By Bob Cooper
When it comes to setting your long-term goals, you need to make sure that they all align with your core beliefs and that they are challenging enough to inspire you. As the leader of your company, it’s your job to inspire your entire team, and I’m sure you will agree that you can’t inspire others if you are not inspired yourself.
With the changes in automotive technology, and the explosive growth in onboard vehicle infotainment systems, you can rest assured that vehicles will offer you many opportunities in the coming years.
When setting your short-term goals, don't make the mistake of making them unrealistic, as so many do. In a business environment the purpose of short-term goals should be to bring out the best in people, and inspire them to think differently at the same time. Accordingly, they should be just out of reach but not out of sight. Studies carried out at Harvard University have indicated that short-term goals need to be reached only 50 percent of the time for them to effectively change the way we think, and if they are reached more frequently than 80 percent of the time, they are not challenging enough.
Finally, whenever possible, you should break your annual goals down into quarterly, monthly, weekly, and daily goals. When your technicians and service advisors go to work each day, they should know precisely what needs to be accomplished by the end of the day in order to view their performance as a success.
If you haven’t already done so, now is the time for you to solidify your 2017 goals, and to revisit your long-term goals as well. I realize that many of you may not have taken this step yet, so here's a starter list of 20 categories you may want to consider:

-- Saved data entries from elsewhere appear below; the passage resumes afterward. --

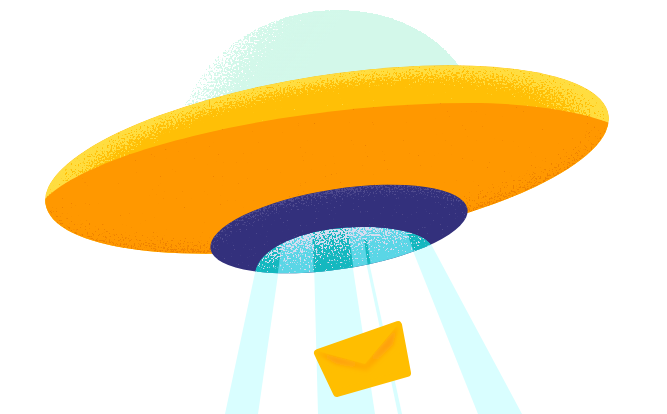
<!DOCTYPE html>
<html lang="en">
<head>
<meta charset="utf-8">
<title>Flying saucer beaming up an envelope</title>
<style>
  :root {
    --paper: #ffffff;
    --glass: #d3f8ea;
    --rim: #ffbf06;
    --rim-light: #ffdd40;
    --hull: #ff9800;
    --hull-shade: #ee8200;
    --hatch: #33307c;
    --hatch-light: #4f4a8e;
    --beam: #d9feff;
    --glow: #5ad6e6;
    --glow-deep: #14b8bf;
    --glow-haze: #d6dcf0;
    --mail: #ffbe00;
    --mail-shade: #ff9d0a;
  }
  html, body { margin: 0; background: var(--paper); overflow: hidden; }
  .scene { display: block; width: 667px; height: 414px; }
  .beams { fill: var(--beam); }
  .rim { fill: var(--rim); }
  .hull { fill: var(--hull); }
  .hatch { fill: var(--hatch); }
  .glow { fill: var(--glow); }
  .glow-deep { fill: var(--glow-deep); }
  .mail { fill: var(--mail); stroke: var(--mail); stroke-width: 8; stroke-linejoin: round; }
  .flap { fill: var(--mail); }
  .c-glass { stop-color: var(--glass); }
  .c-rim { stop-color: var(--rim-light); }
  .c-hull { stop-color: var(--hull-shade); }
  .c-hatch { stop-color: var(--hatch-light); }
  .c-haze { stop-color: var(--glow-haze); }
  .c-mail { stop-color: var(--mail-shade); }
</style>
</head>
<body>
<svg class="scene" viewBox="0 0 667 414" role="img" aria-label="An orange flying saucer lifts a yellow envelope with beams of light">
  <defs>
    <filter id="grain" filterUnits="userSpaceOnUse" x="0" y="0" width="667" height="414" color-interpolation-filters="sRGB">
      <feTurbulence type="fractalNoise" baseFrequency="0.55" numOctaves="2" seed="7" result="noise"/>
      <feComposite in="SourceGraphic" in2="noise" operator="arithmetic" k1="0" k2="1" k3="1" k4="-1"/>
      <feComponentTransfer result="specks"><feFuncA type="linear" slope="16"/></feComponentTransfer>
      <feComponentTransfer in="SourceGraphic" result="solid"><feFuncA type="linear" slope="60"/></feComponentTransfer>
      <feComposite in="solid" in2="specks" operator="in"/>
    </filter>
    <filter id="soft" x="-20%" y="-20%" width="140%" height="140%"><feGaussianBlur stdDeviation="2"/></filter>

    <linearGradient id="glass-fade" gradientUnits="userSpaceOnUse" x1="205" y1="30" x2="290" y2="90">
      <stop class="c-glass" offset="0.1" stop-opacity="0.3"/>
      <stop class="c-glass" offset="0.7" stop-opacity="0.85"/>
      <stop class="c-glass" offset="1"/>
    </linearGradient>
    <radialGradient id="rim-shine">
      <stop class="c-rim" offset="0.76" stop-opacity="0.2"/>
      <stop class="c-rim" offset="1" stop-opacity="0.8"/>
    </radialGradient>
    <radialGradient id="hull-shade" cx="0.5" cy="0.4" r="0.6">
      <stop class="c-hull" offset="0.78" stop-opacity="0.2"/>
      <stop class="c-hull" offset="1" stop-opacity="0.56"/>
    </radialGradient>
    <radialGradient id="hatch-shine" cx="0.5" cy="0.64" r="0.64">
      <stop class="c-hatch" offset="0.7" stop-opacity="0.25"/>
      <stop class="c-hatch" offset="1" stop-opacity="0.58"/>
    </radialGradient>
    <linearGradient id="haze" gradientUnits="userSpaceOnUse" x1="350" y1="226" x2="358" y2="272">
      <stop class="c-haze" offset="0" stop-opacity="0.62"/>
      <stop class="c-haze" offset="0.9" stop-opacity="0.25"/>
    </linearGradient>
    <linearGradient id="flap-shade" gradientUnits="userSpaceOnUse" x1="358" y1="350" x2="365" y2="374">
      <stop class="c-mail" offset="0.2" stop-opacity="0.9"/>
      <stop class="c-mail" offset="1" stop-opacity="0.35"/>
    </linearGradient>

    <ellipse id="saucer-shape" cx="327" cy="159.5" rx="285" ry="84" transform="rotate(-9 327 159.5)"/>
    <ellipse id="hatch-shape" cx="339" cy="229" rx="130" ry="40" transform="rotate(-8.8 339 229)"/>
    <path id="hull-shape" d="M44 200C90 150 290 103 470 103C530 103 580 111 612 124L612 270L40 270Z"/>
    <path id="opening-shape" d="M255 274C258 246 308 227 363 227C400 227 427 235 432 247L432 280L255 280Z"/>
    <path id="envelope-shape" d="M318 353L398 325L407 373L337 393Z"/>

    <clipPath id="saucer-clip"><use href="#saucer-shape"/></clipPath>
    <clipPath id="hull-clip"><use href="#hull-shape"/></clipPath>
    <clipPath id="hatch-clip"><use href="#hatch-shape"/></clipPath>
    <clipPath id="opening-clip"><use href="#opening-shape"/></clipPath>
    <clipPath id="envelope-clip"><path d="M314 351L400 321L411 376L335 397Z"/></clipPath>
  </defs>

  <g class="beams">
    <path d="M256 268L279 268L258 414L225 414Z"/>
    <path d="M314 262L352 262L375 414L318 414Z"/>
    <path d="M366 262L369 262L402 414L398 414Z"/>
    <path d="M411 246L431 244L522 414L478 414Z"/>
  </g>

  <path id="dome" fill="url(#glass-fade)" filter="url(#grain)" d="M184 106C213 40 275 10 338 10C390 10 435 32 461 68L400 110Z"/>

  <g id="saucer">
    <use class="rim" href="#saucer-shape"/>
    <g clip-path="url(#saucer-clip)">
      <g filter="url(#grain)"><use href="#saucer-shape" fill="url(#rim-shine)"/></g>
      <use class="hull" href="#hull-shape"/>
      <g clip-path="url(#hull-clip)">
        <g filter="url(#grain)"><use href="#saucer-shape" fill="url(#hull-shade)"/></g>
      </g>
    </g>
  </g>

  <g id="hatch">
    <use class="hatch" href="#hatch-shape"/>
    <g clip-path="url(#hatch-clip)">
      <g filter="url(#grain)"><use href="#hatch-shape" fill="url(#hatch-shine)"/></g>
      <g clip-path="url(#opening-clip)">
        <use class="glow" href="#opening-shape"/>
        <g class="glow-deep">
          <path d="M250 225H284L277 280H250Z"/>
          <path d="M312 220H347L355 280H314Z"/>
          <path d="M364 240H367L373 280H370Z"/>
          <path d="M402 220H440V260H417Z"/>
        </g>
        <g filter="url(#grain)"><use href="#opening-shape" fill="url(#haze)"/></g>
      </g>
    </g>
  </g>

  <g id="envelope">
    <use class="mail" href="#envelope-shape"/>
    <g clip-path="url(#envelope-clip)">
      <path fill="url(#flap-shade)" filter="url(#soft)" d="M316 352L365 364L398 326L393 345L367 371L336 364Z"/>
      <path class="flap" d="M314 350L365 364L400 322L396 318L312 346Z"/>
    </g>
  </g>
</svg>
</body>
</html>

1. Long-term growth goals, which may include diversification into other product or service lines, expansion, or additional facilities
2. Long-term real estate goals that may include acquisition or mortgage reduction
3. An annual sales goal that includes the financial growth of your business
4. Monthly and quarterly sales goals that are seasonally adjusted
5. Marketing goals that include the acquisition of both new customers and market share
6. 5-star review goals
7. Average repair order goals that are predicated on complete, ethical vehicle inspections
8. Car count goals that are predicated on your annual sales and annual repair order goals
9. Gross profit goals
10. Productivity and efficiency goals for your technicians
11. Closing-ratio goals for your service advisors
12. Customer satisfaction goals
13. Customer retention goals
14. Personal referral goals
15. Operating expense goals that are predicated on past performance and projected budgets
16. Income goals
17. Debt reduction goals
18. Goals that are relative to any exit plan or succession strategy
19. Career development goals
20. Personal development goals
Since 1990, Bob Cooper has been the president of Elite (www.EliteWorldwide.com), a company that strives to help shop owners reach their goals and live happier lives, while elevating the industry at the same time. The company offers one-on-one coaching from the industry’s top shop owners, service advisor training, peer groups, along with sales, marketing and shop management courses.
By Bob Cooper